The excitement for this unlikely collaboration has been extremely high since it was first teased, and thankfully, it delivers. Backed by shimmering retro-pop production courtesy of Calvin, Frank Oceans delivers some fantastically smooth vocals – think sipping on some rum in a hammock by the beach – before the track transitions seamlessly to the melodic rap of Quavos and Offset. It’s reminiscent in parts of of 90s/early-00s rap-RnB collabs, with some distinctly trap stylings. Summer it is not, but it’s one of Calvin’s best songs in a while, and perfect for the summer. (Find the full song on Spotify)

#2. 2 Lovin U by DJ Premier and Miguel

This was unexpected. Premier hasn’t lost a step with the beats – the funk on this is crazy with some rich guitars, the scratched vocal samples adding that signature Preemo touch. Miguel lays on the silken vocals, floating over the production with unmatched swagger. Everything about this song screams a hit.

#3. Incredible by Future

Damn, Future went from underground trapper to straight up alt-RnB superstar in a week with HNDRXX. A true tropical jam, the synths are vibrant, with just a little edge, and the bass-heavy drums give this a deep house vibe. Future’s vocals are at their cleanest, crafting a trap-RnB ode to his woman in a way only he can. This has the potential to be in heavy rotation in the coming months.

#4. Anoxia by King Gizzard & The Lizard Wizard

King Gizzard & The Lizard Wizard is decidedly one of the weirdest bands out there, and thankfully, also one of the most prolific. No two of their albums sound the same, and their latest, Flying Microtonal Banana is no different. Finding a strange middle ground between desert and psychedelic rock, Anoxia sounds like a snake charmer on acid. Coupled with their lo-fi vocals, esoteric lyrics and impeccable mixing, the track sounds like one’s stumbled into a dimension that straddles the nomad and the shaman. What could they possibly come up with next?

#5. Walk On By ft. Kendrick Lamar by Thundercat

Thundercat is possibly one of the most creative purveyors of the new wave of RnB, and his collaborations with Kendrick are always phenomenal – Walk On By is no different. While Bruner reflects on the disorientation following the end of a relationship, Kendrick continues to paint striking images of the lives of the disenfranchised. The hazy production is an appropriately melancholy backdrop to their verses, and ties together a track that would be a perfect soundtrack to a plodding, sad walk.

Five Songs for the Weekend – III

Life Will See You Now by Jens Lekman
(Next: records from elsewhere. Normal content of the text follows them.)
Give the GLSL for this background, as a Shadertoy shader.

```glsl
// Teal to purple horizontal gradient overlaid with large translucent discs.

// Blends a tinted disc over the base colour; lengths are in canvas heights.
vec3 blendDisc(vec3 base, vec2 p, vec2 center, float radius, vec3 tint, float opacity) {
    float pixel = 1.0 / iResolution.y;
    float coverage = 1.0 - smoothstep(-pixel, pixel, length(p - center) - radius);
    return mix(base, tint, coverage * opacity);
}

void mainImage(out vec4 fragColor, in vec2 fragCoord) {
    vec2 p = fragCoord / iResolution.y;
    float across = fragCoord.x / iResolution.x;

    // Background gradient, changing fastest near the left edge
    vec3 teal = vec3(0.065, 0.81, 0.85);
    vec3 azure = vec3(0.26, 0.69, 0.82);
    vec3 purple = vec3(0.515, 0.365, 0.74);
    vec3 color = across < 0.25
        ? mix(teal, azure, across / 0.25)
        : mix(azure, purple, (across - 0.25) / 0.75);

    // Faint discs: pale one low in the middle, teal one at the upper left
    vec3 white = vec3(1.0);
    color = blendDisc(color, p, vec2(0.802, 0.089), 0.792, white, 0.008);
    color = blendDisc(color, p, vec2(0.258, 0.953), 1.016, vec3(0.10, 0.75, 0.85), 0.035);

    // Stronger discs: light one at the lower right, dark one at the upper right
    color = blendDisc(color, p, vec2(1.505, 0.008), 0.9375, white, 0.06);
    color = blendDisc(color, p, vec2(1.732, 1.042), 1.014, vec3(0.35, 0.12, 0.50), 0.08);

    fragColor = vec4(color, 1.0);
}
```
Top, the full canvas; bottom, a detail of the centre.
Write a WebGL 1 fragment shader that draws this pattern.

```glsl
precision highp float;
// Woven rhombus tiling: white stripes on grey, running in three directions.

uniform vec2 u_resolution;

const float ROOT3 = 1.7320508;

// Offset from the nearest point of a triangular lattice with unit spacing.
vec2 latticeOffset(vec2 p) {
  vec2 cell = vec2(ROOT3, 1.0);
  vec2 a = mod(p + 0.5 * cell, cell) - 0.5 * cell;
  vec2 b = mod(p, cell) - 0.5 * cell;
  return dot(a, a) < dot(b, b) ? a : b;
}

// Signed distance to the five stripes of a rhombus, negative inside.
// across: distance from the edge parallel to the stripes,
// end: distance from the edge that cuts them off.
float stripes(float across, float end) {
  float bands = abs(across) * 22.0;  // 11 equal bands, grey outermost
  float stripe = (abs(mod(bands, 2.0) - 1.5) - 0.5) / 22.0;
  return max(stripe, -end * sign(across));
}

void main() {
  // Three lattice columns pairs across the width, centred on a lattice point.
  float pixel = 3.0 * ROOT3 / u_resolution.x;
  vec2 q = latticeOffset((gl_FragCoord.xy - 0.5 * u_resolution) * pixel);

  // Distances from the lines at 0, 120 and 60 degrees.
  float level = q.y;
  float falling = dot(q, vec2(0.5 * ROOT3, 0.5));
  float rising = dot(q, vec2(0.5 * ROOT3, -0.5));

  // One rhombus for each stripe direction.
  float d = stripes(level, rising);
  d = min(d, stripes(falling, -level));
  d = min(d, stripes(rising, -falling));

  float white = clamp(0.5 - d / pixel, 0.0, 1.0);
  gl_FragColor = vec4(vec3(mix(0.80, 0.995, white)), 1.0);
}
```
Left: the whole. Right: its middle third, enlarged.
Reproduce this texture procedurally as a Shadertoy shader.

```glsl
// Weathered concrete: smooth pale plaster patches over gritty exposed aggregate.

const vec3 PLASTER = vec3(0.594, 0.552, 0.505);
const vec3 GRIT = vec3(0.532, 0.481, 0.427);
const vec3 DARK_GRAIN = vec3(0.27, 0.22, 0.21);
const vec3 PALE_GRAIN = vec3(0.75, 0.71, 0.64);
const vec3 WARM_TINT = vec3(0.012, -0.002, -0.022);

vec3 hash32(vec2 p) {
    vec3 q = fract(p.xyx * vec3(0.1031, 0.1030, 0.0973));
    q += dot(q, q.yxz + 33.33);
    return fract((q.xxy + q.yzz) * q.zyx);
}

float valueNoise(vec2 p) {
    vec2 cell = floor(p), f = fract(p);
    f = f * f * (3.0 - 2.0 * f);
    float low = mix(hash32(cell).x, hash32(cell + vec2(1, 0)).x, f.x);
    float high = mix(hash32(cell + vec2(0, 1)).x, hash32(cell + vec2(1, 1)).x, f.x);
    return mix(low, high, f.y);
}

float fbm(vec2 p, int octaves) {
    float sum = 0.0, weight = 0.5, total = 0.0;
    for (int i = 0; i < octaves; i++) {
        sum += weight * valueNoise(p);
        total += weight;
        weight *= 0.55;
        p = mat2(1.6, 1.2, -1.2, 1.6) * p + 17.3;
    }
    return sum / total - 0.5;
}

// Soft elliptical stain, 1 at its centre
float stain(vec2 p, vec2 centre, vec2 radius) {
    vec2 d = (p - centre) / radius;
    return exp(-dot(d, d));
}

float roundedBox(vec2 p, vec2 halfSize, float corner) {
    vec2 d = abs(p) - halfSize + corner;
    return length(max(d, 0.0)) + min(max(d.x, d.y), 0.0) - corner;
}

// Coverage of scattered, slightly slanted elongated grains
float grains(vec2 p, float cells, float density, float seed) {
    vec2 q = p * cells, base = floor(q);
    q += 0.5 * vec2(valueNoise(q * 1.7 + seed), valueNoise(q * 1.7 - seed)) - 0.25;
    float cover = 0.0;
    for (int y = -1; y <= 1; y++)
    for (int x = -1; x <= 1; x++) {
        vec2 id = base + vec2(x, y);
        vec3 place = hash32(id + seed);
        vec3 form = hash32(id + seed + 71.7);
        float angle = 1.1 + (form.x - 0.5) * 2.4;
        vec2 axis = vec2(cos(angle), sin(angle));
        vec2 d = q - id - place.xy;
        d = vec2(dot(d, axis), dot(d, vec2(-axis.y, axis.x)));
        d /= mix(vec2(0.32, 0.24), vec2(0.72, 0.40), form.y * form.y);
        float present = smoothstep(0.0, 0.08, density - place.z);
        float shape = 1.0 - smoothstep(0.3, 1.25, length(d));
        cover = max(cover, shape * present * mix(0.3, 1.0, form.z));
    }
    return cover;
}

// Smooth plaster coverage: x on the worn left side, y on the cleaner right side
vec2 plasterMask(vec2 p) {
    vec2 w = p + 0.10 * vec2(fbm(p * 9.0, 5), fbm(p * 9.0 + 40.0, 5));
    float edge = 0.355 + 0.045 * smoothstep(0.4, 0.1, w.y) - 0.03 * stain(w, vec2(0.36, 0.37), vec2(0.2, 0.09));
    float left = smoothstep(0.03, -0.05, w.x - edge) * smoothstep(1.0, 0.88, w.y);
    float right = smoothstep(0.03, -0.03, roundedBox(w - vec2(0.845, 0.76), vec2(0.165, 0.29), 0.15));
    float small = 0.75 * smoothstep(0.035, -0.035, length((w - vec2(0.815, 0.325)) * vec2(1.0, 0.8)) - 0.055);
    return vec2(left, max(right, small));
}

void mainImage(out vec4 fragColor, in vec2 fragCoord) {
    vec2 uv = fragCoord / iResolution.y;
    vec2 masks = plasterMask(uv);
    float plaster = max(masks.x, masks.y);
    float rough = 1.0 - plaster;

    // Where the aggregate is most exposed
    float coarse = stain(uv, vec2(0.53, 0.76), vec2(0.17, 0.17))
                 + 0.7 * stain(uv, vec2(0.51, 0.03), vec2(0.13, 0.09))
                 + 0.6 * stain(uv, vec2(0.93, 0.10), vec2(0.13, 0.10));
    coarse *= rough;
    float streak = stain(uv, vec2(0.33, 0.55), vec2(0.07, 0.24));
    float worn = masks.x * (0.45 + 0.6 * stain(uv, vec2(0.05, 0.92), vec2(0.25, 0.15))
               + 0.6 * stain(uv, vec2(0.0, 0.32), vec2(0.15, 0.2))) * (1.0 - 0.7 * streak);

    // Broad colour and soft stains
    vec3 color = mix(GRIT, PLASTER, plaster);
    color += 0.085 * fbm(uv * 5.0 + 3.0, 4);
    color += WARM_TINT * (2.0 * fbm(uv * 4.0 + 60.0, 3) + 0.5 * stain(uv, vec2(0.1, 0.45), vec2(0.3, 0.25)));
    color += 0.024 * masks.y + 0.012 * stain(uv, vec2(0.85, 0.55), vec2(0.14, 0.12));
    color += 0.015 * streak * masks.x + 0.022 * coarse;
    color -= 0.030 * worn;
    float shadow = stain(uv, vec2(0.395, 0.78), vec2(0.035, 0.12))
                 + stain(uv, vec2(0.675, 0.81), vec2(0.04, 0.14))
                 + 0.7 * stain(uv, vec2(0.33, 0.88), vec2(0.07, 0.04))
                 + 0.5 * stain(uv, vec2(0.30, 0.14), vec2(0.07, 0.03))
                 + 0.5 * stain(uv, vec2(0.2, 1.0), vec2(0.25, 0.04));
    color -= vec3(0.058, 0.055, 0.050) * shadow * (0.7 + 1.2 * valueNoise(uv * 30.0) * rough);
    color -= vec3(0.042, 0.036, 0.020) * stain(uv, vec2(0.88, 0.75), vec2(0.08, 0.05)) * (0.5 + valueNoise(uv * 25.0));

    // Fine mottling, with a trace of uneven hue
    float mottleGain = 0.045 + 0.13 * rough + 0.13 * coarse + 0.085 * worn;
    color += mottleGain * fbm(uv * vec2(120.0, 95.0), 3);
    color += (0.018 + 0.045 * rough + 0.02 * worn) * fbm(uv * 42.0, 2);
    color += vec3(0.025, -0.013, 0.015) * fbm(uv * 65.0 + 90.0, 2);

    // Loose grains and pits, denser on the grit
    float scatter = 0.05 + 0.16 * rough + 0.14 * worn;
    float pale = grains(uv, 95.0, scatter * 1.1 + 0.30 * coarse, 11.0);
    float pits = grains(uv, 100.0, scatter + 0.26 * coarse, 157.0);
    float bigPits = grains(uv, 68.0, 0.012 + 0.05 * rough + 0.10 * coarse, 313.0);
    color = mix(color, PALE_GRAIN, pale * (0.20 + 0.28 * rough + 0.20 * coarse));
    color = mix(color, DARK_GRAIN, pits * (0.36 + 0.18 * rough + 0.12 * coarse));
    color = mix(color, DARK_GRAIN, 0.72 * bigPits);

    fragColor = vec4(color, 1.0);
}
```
My introduction to Jens Lekman came with the first single to this very album – What’s That Perfume That You Wear? – a discovery that instantly made me regret not finding his music earlier. The catchy, upbeat track with vibrant production masked a wistful recollection of a lover past. The remainder of Life Will See You Now adopts a similar formula, with production that is guaranteed to  (at the very least) get you moving in your seat, contrasted with lyrics that contemplate losing one’s people in shades of melancholy, hope and nostalgia.

 

The uniqueness of Jens’ songwriting lies in his ability to wring humour out of often sad situations and instances – Evening Prayer, for example, begins with an anecdote about a 3D printed model of a cancer tumour (you can’t make this up) and evolves into a rumination on emotional intimacy.  Wedding in Finistère is bittersweet, painting a (very possibly real) scene of a bride unsure of her future, and the uncertain territory of marriage, juxtapositioned with an instrumental that would sound right at home at a beach wedding’s dance. Album closer, Dandelion Seed, is possibly the most heartfelt and downtempo song here, contemplating the pace of Jens’ life, paralleling an actual journey.

Jens Lekman perfectly encapsulates the saying, “brevity is the soul of wit,” his music offering meditations on life that are assured to bring a half-smile to your face, while taking you to times and places in your memories, all while setting a summery groove to the words. Life Will See You Now is sure to be a 2017 favourite.

 

Life Will See You Now by Jens Lekman